Lake Erie Slow To Freeze Over, Bringing Potential Erosion

Jan 16, 2020

Mild temperatures so far this winter could have a lasting impact on Lake Erie’s shoreline. Late ice formation on the lake can cause even more erosion, according to scientists.

Despite a cold November, temperatures this winter have remained mostly mild. Lake Erie’s water temperatures are hovering in the mid-thirties — not cold enough to freeze.


Here are your morning headlines for Wednesday, Oct. 2:

Algae around a dock at kelley's Island
Ohio EPA

Here are your morning headlines for Thursday, July 11:

Satellite view of algae August 3, 2014
National Oceanic and Atmospheric Administration

Nearly $600,000 in federal grant money is on its way to improve the early warning system for algal blooms in Lake Erie.  The funding will be used to upgrade data gathering and public access to what’s learned.

The dollars are going to the Great Lakes Observing System, which coordinates information from federal, state and local agencies monitoring the lake.

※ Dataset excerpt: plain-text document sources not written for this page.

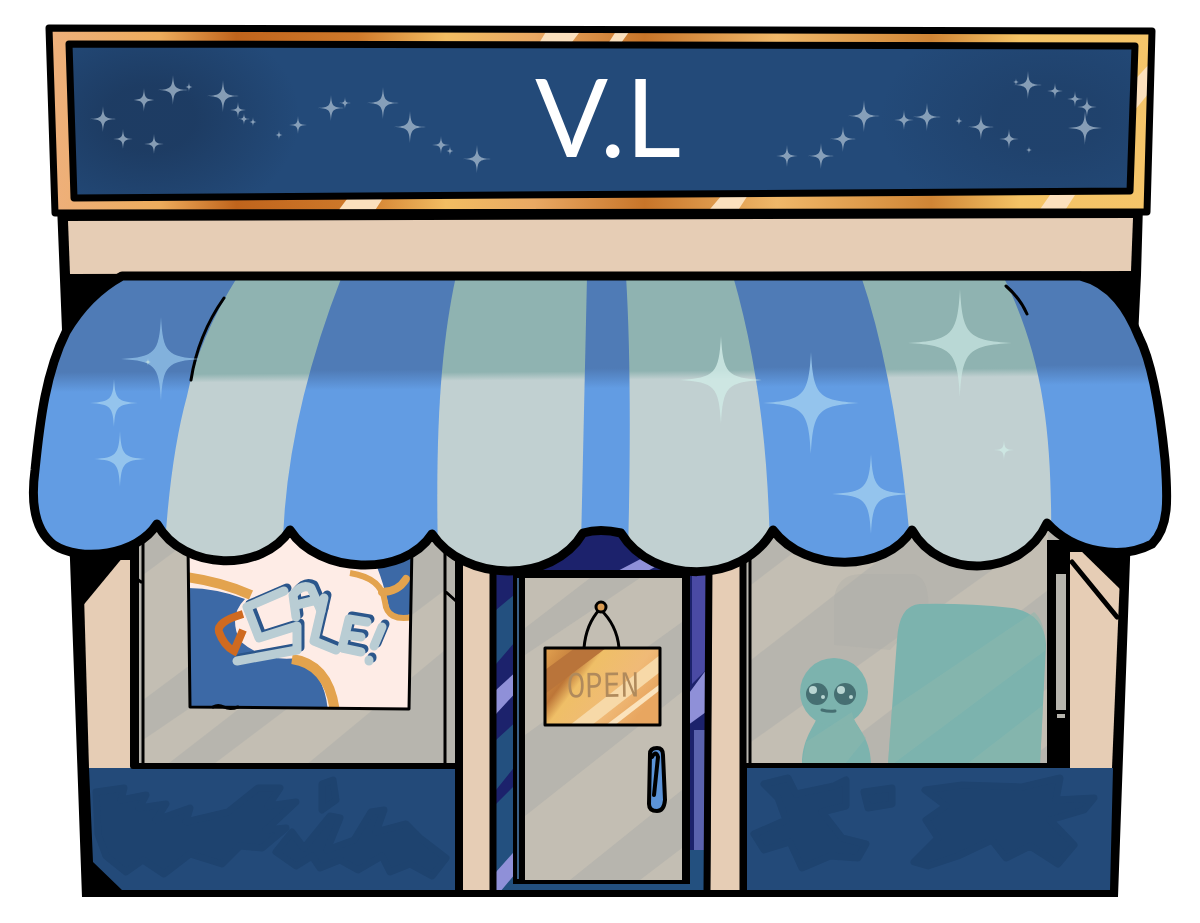
<!DOCTYPE html>
<html lang="en">
<head>
<meta charset="utf-8">
<title>Storefront illustration</title>
<style>
:root{--ink:#000;--navy:#234a79;--navy-deep:#1e436f;--wall:#e6cdb5;--glass:#b7b5ae;--glare:#c3beb3;--sky:#629ce3;--sage:#c1d0d1;--teal:#7cb3ae;--indigo:#1c226c;--lilac:#8f90d8;--star:#a9bccf;--white:#fff}
html,body{margin:0;background:var(--white);overflow:hidden}
svg{display:block;width:1200px;height:923px}
.ink{fill:var(--ink)}
.line{fill:none;stroke:var(--ink);stroke-linecap:round;stroke-linejoin:round}
.wall{fill:var(--wall)}
.navy{fill:var(--navy)}
.smudge{fill:var(--navy-deep);stroke:var(--navy-deep);stroke-width:7;stroke-linejoin:round}
.glass{fill:var(--glass)}
.glare{fill:var(--glare)}
.teal{fill:var(--teal)}
.shop-name{font:400 108px "Lato","Inter",sans-serif;fill:var(--white);text-anchor:middle}
.sale{fill:none;stroke-width:9;stroke-linejoin:round;stroke-linecap:round}
.open{font:34px "Noto Sans Mono","Liberation Mono",monospace;fill:#b08a5c}
</style>
</head>
<body>
<svg viewBox="0 0 1200 923" role="img" aria-label="Shop front with a striped awning, a sale poster and an open sign">
<defs>
  <path id="star" d="M0-10C.5-1.5 1.5-.5 10 0C1.5 .5 .5 1.5 0 10C-.5 1.5-1.5 .5-10 0C-1.5-.5-.5-1.5 0-10Z"/>
  <path id="awning-shape" d="M122 276H1080C1112 284 1128 310 1139 337C1154 366 1161 420 1165 460C1168 500 1169 527 1152 544C1122 560 1074 553 1047 523C1022 578 940 580 912 530C886 572 806 574 773 530C742 586 652 584 621 533Q600 528 583 533C552 585 464 582 432 534C404 578 318 574 290 530C263 572 184 572 157 524C137 556 80 562 54 545C34 530 31 500 35 470C40 420 46 372 66 332C83 303 102 287 122 276Z"/>
  <clipPath id="awning-clip"><use href="#awning-shape"/></clipPath>
  <clipPath id="left-pane"><path d="M143 530H445V764H143Z"/></clipPath>
  <clipPath id="right-pane"><path d="M751 530H1048V764H751Z"/></clipPath>
  <clipPath id="door-pane"><path d="M525 578H682V880H525Z"/></clipPath>
  <clipPath id="door-frame"><path d="M496 530H706V890H496Z"/></clipPath>
  <clipPath id="poster-clip"><path d="M188 525H413L410 709L190 707Z"/></clipPath>
  <clipPath id="board-clip"><path d="M545 648H660V725H545Z"/></clipPath>
  <clipPath id="sign-clip"><path d="M49 28L1152 31L1147 212L55 213Z"/></clipPath>
  <clipPath id="sign-field"><path d="M69 44L1135 46L1130 191L74 198Z"/></clipPath>
  <linearGradient id="sky-fill" gradientUnits="userSpaceOnUse" x1="0" y1="276" x2="2" y2="560">
    <stop offset=".34" stop-color="#4f7bb6"/><stop offset=".41" stop-color="#629ce3"/>
  </linearGradient>
  <linearGradient id="sage-fill" gradientUnits="userSpaceOnUse" x1="0" y1="276" x2="2" y2="560">
    <stop offset=".35" stop-color="#8fb3b1"/><stop offset=".38" stop-color="#c1d0d1"/>
  </linearGradient>
  <linearGradient id="gilt">
    <stop offset="0" stop-color="#eeb07c"/><stop offset=".1" stop-color="#edac5c"/><stop offset=".17" stop-color="#c0641c"/><stop offset=".28" stop-color="#cf7a2b"/><stop offset=".36" stop-color="#f2bd62"/><stop offset=".44" stop-color="#e9a863"/><stop offset=".54" stop-color="#c87529"/><stop offset=".66" stop-color="#f0b869"/><stop offset=".8" stop-color="#d08535"/><stop offset=".88" stop-color="#f4c365"/><stop offset="1" stop-color="#f5c56a"/>
  </linearGradient>
  <linearGradient id="board-gold" x2="1" y2=".5">
    <stop offset="0" stop-color="#e2a250"/><stop offset=".3" stop-color="#bd7638"/><stop offset=".42" stop-color="#efbf67"/><stop offset=".75" stop-color="#f0ba77"/><stop offset="1" stop-color="#e8a660"/>
  </linearGradient>
  <radialGradient id="shade"><stop offset=".3" stop-color="#1b365a"/><stop offset="1" stop-color="#1b365a" stop-opacity="0"/></radialGradient>
  <g id="sale-letters">
    <path d="M284 591L247 607L259 638L297 626L297 650L237 661"/>
    <path d="M296 617L293 595Q302 583 311 588L321 611M296 605L317 600"/>
    <path d="M324 598L314 641L336 650"/>
    <path d="M367 622L349 619L342 648L361 652M346 635L361 637"/>
    <path d="M382 627L374 646M369 660V661"/>
  </g>
</defs>

<g id="building">
  <path class="ink" d="M57 205H1143L1141 275L1135 400L1130 560L1118 897H82L70 560L62 330Z"/>
  <path class="wall" d="M68 221L1133 218L1131 271L70 274Z"/>
  <path class="wall" d="M83 560H133V768H89Z"/>
  <path class="ink" d="M76 545H133L81 608Z"/>
  <path class="wall" d="M1068 552L1121 552L1112 768H1068Z"/>
  <path class="ink" d="M1078 548H1124L1121 590Z"/>
  <path class="line" stroke-width="5" d="M1072 562L1117 617"/>
  <path class="wall" d="M463 560H491V890H463ZM712 560H740V890H710Z"/>
</g>

<g id="base-panels">
  <path class="navy" d="M89 768H455V890H122L93 862ZM747 768H1113L1110 890H747Z"/>
  <path class="smudge" d="M96 792L124 788L121 800L146 795L139 808L166 804L156 820L190 808L186 822L228 812L258 788H280L268 806L296 802L266 830L286 828L262 848L240 846L222 864L190 854L164 874L143 860L126 872L106 856L98 834Z"/>
  <path class="smudge" d="M322 784L333 780L336 800L322 810ZM276 852L292 832L304 848L330 816L340 818L327 850L354 840L371 812L384 810L376 832L406 824L420 838L446 858L432 876L410 864L390 872L382 856L358 870L340 860L320 868L312 856L296 866Z"/>
  <path class="smudge" d="M764 784L788 778L796 794L834 786L846 780V806L822 812L842 838L866 844L858 858L830 856L802 868L790 842L764 850L754 834L786 820L778 798ZM864 792L892 788V804L868 808ZM925 790L962 785L1022 787L1060 778L1056 800L1094 798L1084 810L1050 820L1074 845L1058 864L1030 846L1006 858L992 840L958 856L928 866L914 862L938 838L926 820L946 806Z"/>
</g>

<g id="left-window">
  <path class="glass" d="M139 530H458V764H139Z"/>
  <g clip-path="url(#left-pane)">
    <path class="glare" d="M143 575L190 540V665L143 700ZM206 770L445 590V650L300 770ZM143 740L190 708H240L160 770H143Z"/>
  </g>
  <g id="sale-poster" clip-path="url(#poster-clip)">
    <path fill="#feece6" d="M186 520H415V712H186Z"/>
    <path fill="#3c69a6" d="M186 588Q216 588 245 599Q228 616 240 641Q264 662 297 658Q325 672 328 712H186Z"/>
    <path fill="#3c69a6" d="M372 556Q384 580 391 618L413 614V556Z"/>
    <path fill="none" stroke="#e3a34e" stroke-width="10" d="M186 577Q222 582 251 595M292 659Q329 664 335 712"/>
    <path fill="none" stroke="#e3a34e" stroke-width="6" d="M350 573Q382 578 385 602Q387 622 413 617"/>
    <path fill="none" stroke="#e3a34e" stroke-width="8" stroke-linecap="round" d="M382 592Q398 592 406 579"/>
    <path fill="none" stroke="#cf6a20" stroke-width="8" d="M243 614Q216 622 219 632Q224 646 234 651L243 630"/>
    <use href="#sale-letters" class="sale" stroke="#2b568b" x="3" y="-3"/>
    <use href="#sale-letters" class="sale" stroke="#b9cdd4"/>
  </g>
  <path class="line" stroke-width="3" d="M188 545L190 707L409 709L412 545"/>
  <path class="line" stroke-width="3" d="M213 707Q218 704 224 707T238 707"/>
  <path class="line" stroke-width="6" d="M133 545V766H458"/>
  <path class="line" stroke-width="3" d="M143 540V764M445 540V764M133 576L141 582M446 592L456 601"/>
  <path class="line" stroke-width="8" d="M459 560V892"/>
</g>

<g id="right-window">
  <path class="glass" d="M746 530H1068V764H746Z"/>
  <g clip-path="url(#right-pane)">
    <path class="glare" d="M751 585L810 540H905L751 660ZM751 742L1048 530V590L815 768H751ZM940 770L1048 688V745L1015 770Z"/>
    <path fill="#adada6" opacity=".35" d="M834 600Q836 575 860 574H915Q930 580 928 610L890 650L834 645Z"/>
    <path class="teal" d="M920 604Q965 603 1012 608Q1044 613 1046 645L1040 764H888L897 640Q899 605 920 604Z"/>
    <path fill="#8bb8ae" opacity=".5" d="M892 708L1034 612Q1045 620 1046 650L893 764H888ZM967 764L1043 705L1040 764Z"/>
    <g id="shop-creature">
      <path class="teal" d="M818 712H852C851 722 871 735 871 764H802C802 735 819 722 818 712Z"/>
      <circle class="teal" cx="834" cy="692" r="34"/>
      <path fill="#8bb8ae" opacity=".5" d="M806 742L852 712Q853 722 866 738L845 764H802Z"/>
      <g fill="#466f72"><circle cx="817" cy="694" r="11"/><circle cx="845" cy="694" r="11"/></g>
      <g fill="#b9d5d2"><circle cx="813" cy="690" r="4"/><circle cx="841" cy="690" r="4"/><circle cx="823" cy="697" r="2"/><circle cx="851" cy="697" r="2"/></g>
      <path fill="none" stroke="#466f72" stroke-width="3" stroke-linecap="round" d="M822 710Q829 712 835 711"/>
    </g>
  </g>
  <path class="line" stroke-width="3" d="M750 545V764"/>
  <path class="line" stroke-width="7" d="M743 560V892"/>
  <path class="ink" d="M1047 540H1070V768H745V763H1047Z"/>
  <path class="glass" d="M1056 574H1066V710H1056ZM1057 714H1065V718H1057Z"/>
</g>

<g id="door">
  <g clip-path="url(#door-frame)">
    <path fill="var(--indigo)" d="M496 520H706V892H496Z"/>
    <path fill="#23507f" d="M496 610L520 590V636L496 664ZM496 740L520 718V760L496 790ZM496 804L520 780V890H496ZM684 850H706V892H684ZM515 880H686V892H515Z"/>
    <path fill="var(--lilac)" d="M496 690L520 668V688L496 714ZM496 872L520 845V868L500 892H496ZM610 575L654 552L668 560L640 575ZM684 700L706 670V712L684 728Z"/>
    <path fill="#4a4aa4" d="M692 575H706V670L692 684Z"/>
    <path fill="#5a62ad" d="M694 730H706V850H694Z"/>
  </g>
  <path class="ink" d="M513 570H690V884H513Z"/>
  <path fill="#3a5f86" d="M517 578H519V879H517Z"/>
  <path class="glass" d="M525 578H682V880H525Z"/>
  <g clip-path="url(#door-pane)">
    <path class="glare" d="M525 578H590L525 628ZM525 655L640 578H682V622L525 735ZM525 816L682 692V790L570 880H525ZM640 880L682 848V880Z"/>
  </g>
  <path class="line" stroke-width="7" d="M493 565V892M709 565L707 892"/>
  <path class="line" stroke-width="4" d="M515 882H685V575"/>
  <path class="line" stroke-width="3" d="M584 648Q586 624 600 609Q617 625 619 648"/>
  <circle cx="601" cy="607" r="5" fill="#d99b52" stroke="#000" stroke-width="3"/>
  <g id="open-board">
    <path fill="url(#board-gold)" d="M545 648H660V725H545Z"/>
    <g clip-path="url(#board-clip)">
      <path fill="#b9743a" d="M575 648H606L545 694V670Z"/>
      <path fill="#f7d9a8" d="M570 725L660 655V672L592 725Z"/>
      <path fill="#fbe3bd" d="M606 725L660 684V690L615 725Z"/>
    </g>
    <path class="line" stroke-width="3" d="M545 648H660V725H545Z"/>
    <text class="open" x="567" y="697" textLength="72" lengthAdjust="spacingAndGlyphs" transform="rotate(-1 600 690)">OPEN</text>
  </g>
  <path d="M650 754Q650 748 657 748Q663 748 663 755L665 800Q664 811 657 811Q649 811 649 804Z" fill="#5b93d8" stroke="#000" stroke-width="4"/>
  <path class="line" stroke-width="4" d="M652 757Q656 750 658 757L654 795"/>
</g>

<path class="line" stroke-width="6" d="M85 894L1115 893"/>

<g id="awning">
  <g clip-path="url(#awning-clip)">
    <path fill="url(#sky-fill)" d="M20 270H1180V590H20Z"/>
    <g fill="url(#sage-fill)">
      <path d="M238 276Q198 340 187 396Q168 465 163 580H283Q278 440 342 276Z"/>
      <path d="M456 276C440 350 434 440 439 590H580L587 276Z"/>
      <path d="M626 276Q633 390 627 590H770C771 470 760 370 733 276Z"/>
      <path d="M861 276Q900 390 914 590H1050C1054 460 1050 370 1003 276Z"/>
    </g>
  </g>
  <use href="#awning-shape" class="line" stroke-width="9"/>
  <path class="line" stroke-width="3" d="M224 298Q198 335 191 380M1006 286Q1020 298 1027 314"/>
  <g id="awning-stars" fill="#9dcbef" opacity=".85">
    <use href="#star" transform="translate(161 359) scale(4 4.2)" opacity=".8"/>
    <use href="#star" transform="translate(114 403) scale(2.4)"/>
    <use href="#star" transform="translate(120 459) scale(2.6 2.8)"/>
    <use href="#star" transform="translate(811 403) scale(4.8 5.1)"/>
    <use href="#star" transform="translate(871 494) scale(3.9 4)"/>
    <g fill="#cfeae5">
      <use href="#star" transform="translate(721 380) scale(4.1 4.4)"/>
      <use href="#star" transform="translate(960 343) scale(5.2 5.4)" opacity=".8"/>
      <use href="#star" transform="translate(1004 450)"/>
      <use href="#star" transform="translate(148 362) scale(.4)"/>
      <use href="#star" transform="translate(709 381) scale(.4)"/>
    </g>
  </g>
</g>

<g id="sign">
  <path fill="url(#gilt)" d="M49 28L1152 31L1147 212L55 213Z"/>
  <g clip-path="url(#sign-clip)">
    <path fill="#fbe0bd" d="M550 25H585L566 50H535ZM620 25H634L616 50H604ZM350 195H385L372 215H335ZM722 195H748L735 215H705ZM1050 195H1075L1062 215H1036ZM1130 85L1153 60V88L1130 116Z"/>
  </g>
  <path class="line" stroke-width="7" d="M49 28L1152 31L1147 212L55 213Z"/>
  <path class="navy" d="M69 44L1135 46L1130 191L74 198Z"/>
  <g clip-path="url(#sign-field)">
    <ellipse cx="150" cy="118" rx="150" ry="110" fill="url(#shade)" opacity=".7"/>
    <ellipse cx="1050" cy="118" rx="170" ry="110" fill="url(#shade)" opacity=".4"/>
  </g>
  <path class="line" stroke-width="7" d="M69 44L1135 46L1130 191L74 198Z"/>
  <g id="sign-stars" fill="var(--star)" opacity=".75">
    <use href="#star" transform="translate(103 119) scale(1.3)"/>
    <use href="#star" transform="translate(123 139)"/>
    <use href="#star" transform="translate(154 144)"/>
    <use href="#star" transform="translate(144 100) scale(1.2)"/>
    <use href="#star" transform="translate(173 90) scale(1.5)"/>
    <use href="#star" transform="translate(189 87) scale(.5)"/>
    <use href="#star" transform="translate(223 96) scale(1.6)"/>
    <use href="#star" transform="translate(238 110) scale(.8)"/>
    <use href="#star" transform="translate(244 119) scale(.6)"/>
    <use href="#star" transform="translate(253 122) scale(.5)"/>
    <use href="#star" transform="translate(279 135) scale(.5)"/>
    <use href="#star" transform="translate(298 125) scale(.9)"/>
    <use href="#star" transform="translate(331 108) scale(1.3)"/>
    <use href="#star" transform="translate(345 103) scale(.6)"/>
    <use href="#star" transform="translate(383 103) scale(1.6)"/>
    <use href="#star" transform="translate(410 127) scale(1.6)"/>
    <use href="#star" transform="translate(441 145) scale(.9)"/>
    <use href="#star" transform="translate(450 151) scale(.5)"/>
    <use href="#star" transform="translate(477 159) scale(1.4)"/>
    <use href="#star" transform="translate(787 156) scale(1.1)"/>
    <use href="#star" transform="translate(821 156) scale(1.3)"/>
    <use href="#star" transform="translate(843 139) scale(1.3)"/>
    <use href="#star" transform="translate(864 116) scale(1.6)"/>
    <use href="#star" transform="translate(904 120)"/>
    <use href="#star" transform="translate(927 117) scale(1.4)"/>
    <use href="#star" transform="translate(959 121) scale(.5)"/>
    <use href="#star" transform="translate(981 127) scale(1.3)"/>
    <use href="#star" transform="translate(1009 139)"/>
    <use href="#star" transform="translate(1029 150) scale(.4)"/>
    <use href="#star" transform="translate(1028 85) scale(1.4)"/>
    <use href="#star" transform="translate(1055 91) scale(.8)"/>
    <use href="#star" transform="translate(1075 99) scale(.8)"/>
    <use href="#star" transform="translate(1087 107)"/>
    <use href="#star" transform="translate(1085 128) scale(1.7)"/>
    <use href="#star" transform="translate(1016 82) scale(.4)"/>
  </g>
  <text class="shop-name" x="608" y="157">V.L</text>
</g>
</svg>
</body>
</html>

GLOS Communications Director Kristin Schrader said the plan is to refine analysis of lake data so that algal blooms are spotted early and that warnings about them are accurate.

Photo of Summit Metro Parks
Summit Metro Parks

Summit Metro Parks will use money from a recent grant to improve water quality for a section of the Cuyahoga River in its newly acquired Valley View property.

The $370,000 grant from the National Oceanic and Atmospheric Administration and the Great Lakes Commission will also help to restore flood plains in the area.

Metro Parks Chief of Conservation Mike Johnson said this is a major step towards making the water more accessible for visitors.

photo of Lake Erie algae

Each year, scientists forecast just how bad the algae bloom will be on Lake Erie. And this summer, the green scum is already forming.

Scientists predict a significant harmful algae bloom for western Lake Erie this year.

How Minimal Ice Cover Could Harm The Great Lakes

Feb 14, 2017
photo of Great Lakes ice coverage from 1973-2016

Last week, 15 percent of the Great Lakes was covered in ice. That’s the highest level of ice cover recorded so far this winter and far less than the National Oceanic and Atmospheric Administration’s 64 percent prediction.

A lack of ice could have lasting implications for this year and beyond.